In the Gulf, 60 percent of the population is currently under the age of 25. “A large number of young people would historically be considered an asset to the economy,” Chen said at the EmTech MENA conference on emerging technology in Dubai last week. “However, the region also has one of the world’s highest rates of youth unemployment, as 30 percent is double the world’s average. And many of those jobs are not contributing to the local economy but instead are consuming government resources.”

The education system has a challenging job to prepare many of those people for private sector jobs. That is beginning to change as well, she explained, as Arab millennials are more digitally connected than ever before.

Udacity has partnered with multiple governments in the region to augment that education system while leveraging the digital literacy in young people. 

“No other region has ever done this at this scale,” Chen said. “It’s a significant commitment from the region to the future.”

According to Omar bin Sultan Al-Olama, the UAE’s Minister of State for Artificial Intelligence, science and technology will have the greatest impact on the region in the future. 

“In general, these topics enlighten people throughout history,” he said. “As a young man, throughout my life, I’ve always tried to understand why the Muslim world was stagnating while the rest of world was progressing. It was technology — it took us from being science-advanced to backwards compared to other countries.” 

He mentioned the printing press, which was banned from the Muslim world for 240 years. “When you look at technologies that will shape the next century, AI is at the forefront of that,” he said. “And if we don’t embrace it, we’ll be in the Dark Ages compared to countries that are.” 

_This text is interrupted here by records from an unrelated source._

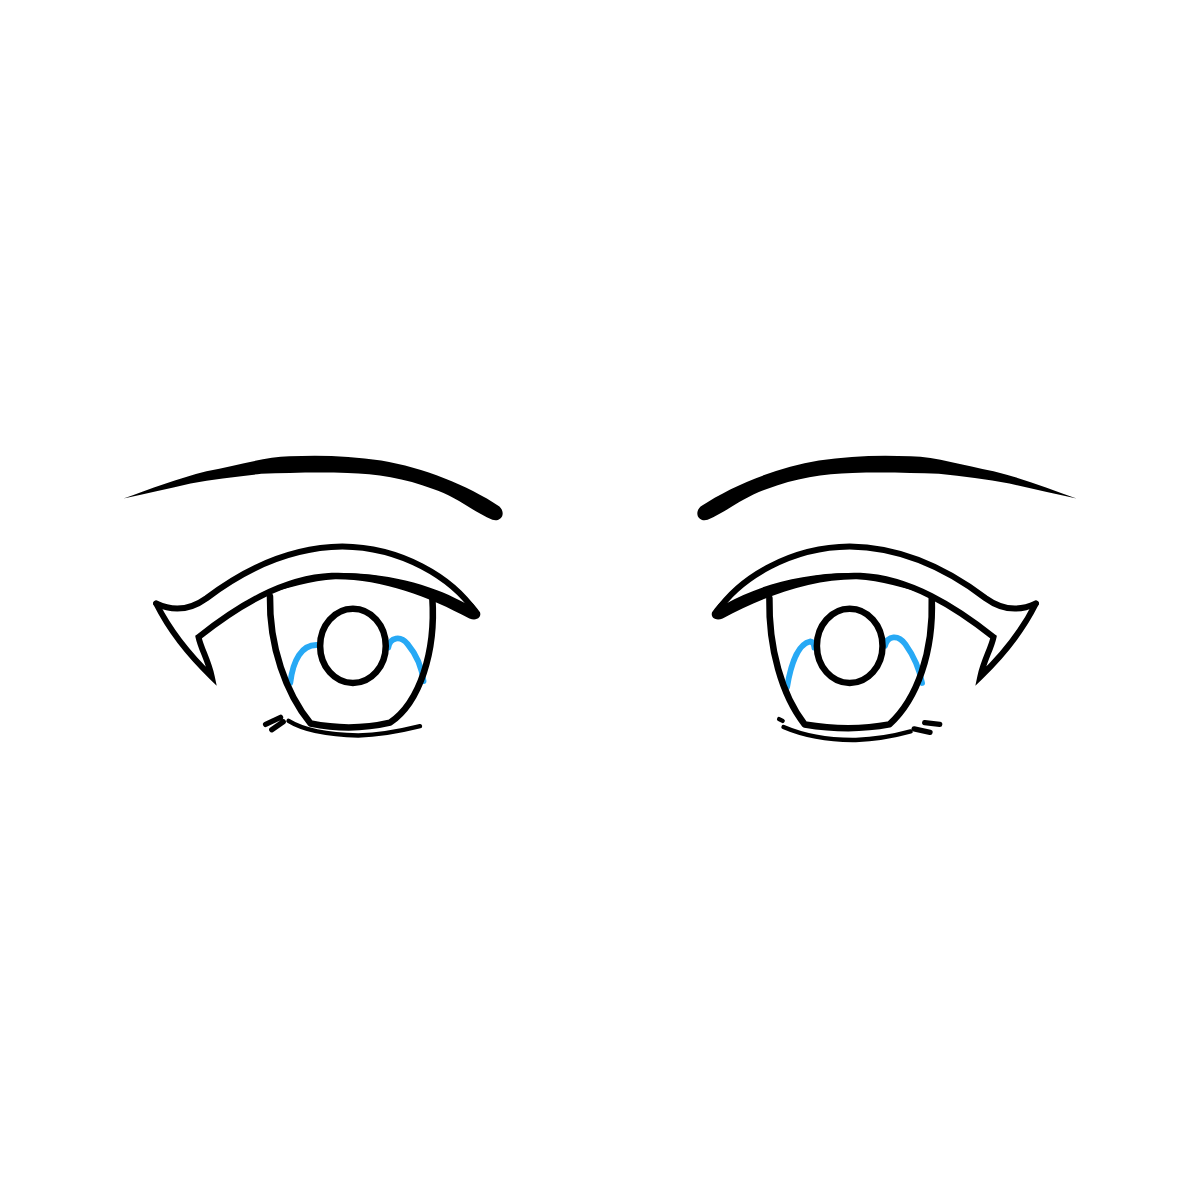
<!DOCTYPE html>
<html lang="en">
<head>
<meta charset="utf-8">
<title>Eyes drawing step</title>
<style>
:root { --paper: #ffffff; --ink: #000000; --guide: #27a9f5; }
html, body { margin: 0; padding: 0; background: var(--paper); overflow: hidden; }
.canvas { display: block; width: 1200px; height: 1196px; background: var(--paper); }
.ink-fill { fill: var(--ink); }
.line { fill: none; stroke: var(--ink); stroke-width: 3.7; stroke-linecap: round; stroke-linejoin: round; }
.lash { stroke-width: 3.4; stroke-linejoin: miter; }
.fine { stroke-width: 2.5; }
.tick { stroke-width: 3; }
.guide { fill: none; stroke: var(--guide); stroke-width: 3.3; stroke-linecap: round; stroke-linejoin: round; }
</style>
</head>
<body>
<svg class="canvas" viewBox="0 0 680 677.73" role="img" aria-label="Line drawing of a pair of eyes with eyebrows and blue guide curves in the irises">
  <defs>
    <path id="brow" class="ink-fill" d="M70 282.5 C85 277 101 271 117 267 C134 264 149 259 164 258.6 C182 257.600 199 258.500 216 261 C240 265 265 275 283 287 C287 291 284 296 279 294.500 C268 290 258 281 245 277 C230 271 213 268.500 197 268 C179 267.500 163 268 148 268.500 C134 270 121 271.500 108 274 C95 277 82 280 70 282.500 Z"/>
    <g id="lash">
      <path class="line lash" d="M88.500 342 C98 346.500 108 345.500 117 339 C142 320 168 310 194 309.700 C227 310 256 327 269.500 347"/>
      <path class="line lash" d="M88.500 342 C96 357 107 371 120 383.500 C118 374 114 368 112.500 361 C134 344 160 327.500 188 326.300 C218 325.500 247 335 269.500 348"/>
      <path class="ink-fill" d="M150 337 C165 329 178 325.500 190 324.700 C222 324 248 333 264 342 C258 335 254 331 250 328 C260 334 268 341 272 347 C273 350 270 352 266 350.500 C243 338 216 328 190 328.200 C176 329 163 333 150 337 Z"/>
    </g>
  </defs>

  <g id="eyebrows">
    <use href="#brow"/>
    <use href="#brow" transform="translate(680 0) scale(-1 1)"/>
  </g>

  <g id="left-eye">
    <g class="guide">
      <path d="M164.500 387 C166 374 171 365 180 365.500"/>
      <path d="M220 367 C221 361 227 360 231 365 C236 371 239 378 240 386"/>
    </g>
    <path class="line" d="M153 338 C152.500 366 162 393 176 410 C191 413 206 413 221 409.500 C238 398 247 369 245 339"/>
    <ellipse class="line" cx="200" cy="366" rx="18.600" ry="21"/>
    <use href="#lash"/>
    <path class="line fine" d="M163.500 408.500 C174 415 190 416.500 203 416.800 C216 416.500 228 414 238 411.500"/>
    <path class="line tick" d="M150.500 410.500 L159 406.500 M154 413.500 L160.500 409"/>
  </g>

  <g id="right-eye">
    <g class="guide">
      <path d="M446 389.500 C448 377 452 365 459 363.500 Q461.500 364 461.500 367"/>
      <path d="M501.500 366 C503 360 509 359.500 513 365 C518 372 521 379 522.500 387"/>
    </g>
    <path class="line" d="M436 339 C435.500 367 443 394 456 410.500 C471 413 488 413.500 504 410.500 C520 396 529 369 528 339"/>
    <ellipse class="line" cx="481.500" cy="366" rx="18.600" ry="21"/>
    <use href="#lash" transform="translate(675.500 0) scale(-1 1)"/>
    <path class="line fine" d="M441.500 407.500 L443.500 408.500 M444 412 C458 418 471 419.500 485 419.300 C496 419 507 417 516 414.500"/>
    <path class="line tick" d="M524 409.500 L532.500 410.500 M518 413 L527 415"/>
  </g>
</svg>
</body>
</html>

Al-Olama spoke of challenges that the region needs to address and opportunities it needs to grasp. “It’s important for all governments to look at it that way,” he added. “The region isn’t isolated — whatever applies here applies to the rest of world and there are aspects of technology we need to pay attention to, such as AI, cloud computing and storage, and biotechnology. The region needs to embrace that wholeheartedly. If the region embraces AI and these technologies openly, whatever happened with the printing press will not happen in the future. It’s about keeping an open mind, testing these technologies and working in a constructive way.”

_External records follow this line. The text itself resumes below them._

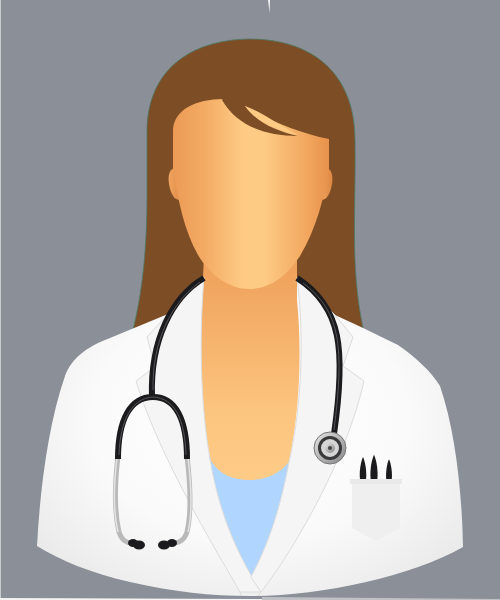
<!DOCTYPE html>
<html lang="en">
<head>
<meta charset="utf-8">
<title>Doctor avatar</title>
<style>
:root {
  --backdrop: #8b8f98;
  --hair: #7d4d25;
  --shirt: #b0d5ff;
  --tube: #1b1b1d;
  --metal: #b9b9b9;
  --seam: #dcdcdc;
}
html, body { margin: 0; padding: 0; overflow: hidden; }
body { width: 500px; height: 600px; background: var(--backdrop); }
.avatar { display: block; width: 500px; height: 600px; }
.backdrop { fill: var(--backdrop); }
.hair { fill: var(--hair); }
.hair-back { stroke: #4d7a66; stroke-width: .8; }
.shirt { fill: var(--shirt); }
.lapel { fill: #f5f5f5; stroke: var(--seam); stroke-width: 1; stroke-linejoin: round; }
.seam { fill: none; stroke: var(--seam); stroke-width: 1; }
.tube { fill: none; stroke: var(--tube); stroke-width: 6; stroke-linecap: butt; }
.tube-shine { fill: none; stroke: #55555a; stroke-width: 1; }
.metal { fill: none; stroke: var(--metal); stroke-width: 5; }
.metal-shine { fill: none; stroke: #e4e4e4; stroke-width: 1.5; }
.dark { fill: var(--tube); }
.pocket { fill: #efefef; }
.pocket-hem { fill: #e9e9e9; }
</style>
</head>
<body>
<svg class="avatar" viewBox="0 0 500 600" role="img" aria-label="Faceless doctor with long brown hair, white coat and stethoscope">
  <defs>
    <linearGradient id="face-tone">
      <stop offset="0" stop-color="#ec9a55"/>
      <stop offset=".2" stop-color="#f3ab64"/>
      <stop offset=".45" stop-color="#fecb85"/>
      <stop offset=".58" stop-color="#fecb85"/>
      <stop offset=".85" stop-color="#f2a860"/>
      <stop offset="1" stop-color="#e8924c"/>
    </linearGradient>
    <linearGradient id="neck-tone" x2="0" y2="1">
      <stop offset="0" stop-color="#ee9f58"/>
      <stop offset=".25" stop-color="#f3ac66"/>
      <stop offset=".7" stop-color="#fcc57f"/>
      <stop offset="1" stop-color="#fecb86"/>
    </linearGradient>
    <linearGradient id="ear-tone">
      <stop offset="0" stop-color="#f1a660"/>
      <stop offset="1" stop-color="#dd8844"/>
    </linearGradient>
    <radialGradient id="coat-tone" cx=".5" cy=".45" r=".62">
      <stop offset="0" stop-color="#ffffff"/>
      <stop offset=".6" stop-color="#fafafa"/>
      <stop offset="1" stop-color="#ebebeb"/>
    </radialGradient>
    <linearGradient id="disc-tone" x2="1" y2="1">
      <stop offset="0" stop-color="#e6e6e6"/>
      <stop offset="1" stop-color="#858585"/>
    </linearGradient>
    <path id="pen" d="M-3 0 C-4 -9 -2 -19 0 -23 C2 -19 4 -9 3 0Z"/>
  </defs>

  <rect class="backdrop" width="500" height="600"/>
  <g id="edge-marks" fill="#f4f4f4">
    <path d="M268 0H270L269.5 13Z"/>
    <rect width="1" height="600" opacity=".6"/>
    <path d="M0 598L262 599V600H0Z"/>
    <path d="M262 597L500 599V600H262Z" opacity=".5"/>
  </g>

  <path class="hair hair-back" d="M133 330C143 290 147 245 147 195V130C148 70 190 40 249 39C313 39 355 74 355 140C356 215 350 265 363 328L300 340H200Z"/>

  <path id="coat" fill="url(#coat-tone)" d="M204 277L168 314L110 338C86 347 72 358 65 376C48 425 40 490 37 546C60 560 90 573 130 582C175 592 210 596 250 596C320 596 410 577 463 547C462 490 455 430 440 386C431 371 415 357 398 345L361 327L335 315L297 277Z"/>

  <path class="shirt" d="M208 455H291L286 490C276 525 264 555 251 577C234 548 219 510 210 465Z"/>
  <path id="neck" fill="url(#neck-tone)" d="M204 255H297V300C302 350 300 410 289 462C279 474 266 480 249 480C233 480 219 474 211 461C200 410 196 340 202 300Z"/>

  <g id="lapels">
    <path class="lapel" d="M204 277C198 350 202 420 212 470C221 515 235 550 261 592L240 592C222 560 160 460 136 381L155 367L147 337L168 314Z"/>
    <path class="lapel" d="M297 277C306 350 299 420 289 462C280 510 268 545 251 577L261 592C290 555 345 465 364 381L343 366L353 337L335 315Z"/>
    <path class="seam" d="M240 592L241 596M261 592L258 596"/>
  </g>

  <g id="head">
    <path fill="url(#ear-tone)" d="M181 169C172 165 167 172 169 184C171 196 176 202 182 199Z"/>
    <path fill="url(#ear-tone)" d="M320 169C329 165 334 172 332 184C330 196 325 202 319 199Z"/>
    <path fill="url(#face-tone)" d="M173 130C174 110 195 99 224 99C270 104 305 125 329 138V168C325 195 316 230 300 256C286 278 268 289 249 289C231 289 211 277 198 255C184 230 178 200 173 168Z"/>
    <path class="hair" d="M222 100C236 124 262 136 298 136C276 131 256 122 245 106C270 121 300 133 329 139L335 115L300 85H230Z"/>
    <path fill="#fecb85" d="M245 106C258 122 276 130 298 135C280 126 262 112 245 106Z"/>
  </g>

  <g id="stethoscope">
    <path class="metal" d="M118 456C114 490 115 515 119 532C122 541 127 543 134 544M187 456C191 490 191 515 187 532C184 541 179 543 170 544"/>
    <path class="metal-shine" d="M117 458C113 490 114 515 118 532M188 458C192 490 192 515 188 532"/>
    <path class="tube" d="M204 278C172 297 150 340 152 397"/>
    <path class="tube" d="M297 278C342 307 346 350 334 434"/>
    <path class="tube" d="M118 459C118 420 130 397 153 397C176 397 187 420 187 459"/>
    <path class="tube-shine" d="M200 282C172 302 152 340 153 390M303 283C342 312 344 350 334 430M119 455C120 420 132 398 153 397C175 398 185 420 186 455"/>
    <g id="ear-tips" class="dark">
      <ellipse cx="133" cy="543" rx="5" ry="4"/>
      <ellipse cx="139" cy="545" rx="6" ry="4.5"/>
      <ellipse cx="172" cy="543" rx="5" ry="4"/>
      <ellipse cx="164" cy="545" rx="6" ry="4.5"/>
    </g>
    <g id="chest-piece">
      <circle cx="330" cy="448" r="16" fill="url(#disc-tone)" stroke="#777" stroke-width="1"/>
      <circle cx="330" cy="448" r="10.5" fill="#d5d5d5" stroke="#39393b" stroke-width="3"/>
      <circle cx="330" cy="448" r="5" fill="url(#disc-tone)"/>
      <circle cx="330" cy="448" r="2" fill="#444"/>
    </g>
  </g>

  <g id="pens" class="dark">
    <use href="#pen" x="363" y="480"/>
    <use href="#pen" transform="translate(374 480) scale(1.1)"/>
    <use href="#pen" transform="translate(389 480) scale(.9)"/>
  </g>
  <path class="pocket" d="M352 483H400V528L376 541L352 528Z"/>
  <rect class="pocket-hem" x="350" y="479" width="52" height="5"/>
</svg>
</body>
</html>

Gulf countries are focusing on attracting tech-makers from around the world. Al-Olama believes it is vital for any government or country to identify a niche or specific area of focus. “We understand and we are very conscious we cannot compete with China or the United States because China graduates a million engineers a year,” he said. “One thing we are very conscious about is that we can become leaders and attracters of talent if we create an ecosystem that tests their thinking, implements their ideas and improves their technology.” 

The region has the potential to become a hub for mathematical computer science talent. “We live in a tough neighborhood,” he added. 

“But there are 350 million people in the region, and we can attract the top engineers and mathematicians — if 1 percent are talented, it’s really a big number, and it’s a pool the whole world would want to tap into.”

Becoming AI literate will prove challenging, but necessary, for global governments. “When governments speak to private sector entities and talent, they’re quite backwards because they don’t understand the tech and it requires some sort of education,” Al-Olama said. 

“So we’re taking our government back to school, teaching them what AI is, the ethical and technical questions, opportunities and challenges, and they have to implement an AI system in their government entity to have a positive impact to be able to graduate from that. Companies will then feel governments can understand and discuss AI openly with them.”

AI will not progress if people are not at the forefront of it. “Governments need to first create platforms that allow people to go from one job to another,” Al-Olama said. “Jobs that will be created after AI and other technologies, robotics and automation, will be a variety of jobs — some of which require people to be skilled and have talent, others are more social, emotional or psychological. We are in a future where jobs that are created cannot be forecasted.”

He spoke optimistically of the impact of AI, robotics and automation on the region and the world, and the ability to acquire services conveniently and to contribute to decision-making based on valuable data. 

“Companies can use data to optimize lives,” he explained. 

“A wealth of information is available through the Internet, and the way AI optimizes that information means we can become much smarter as a species. We will reach a point where we are much more informed and capable. It’s important for all countries to be tech-informed.”

Sadeem Al-Marri was named as winning innovator under 35 at EMTech MENA in Dubai. (Shutterstock)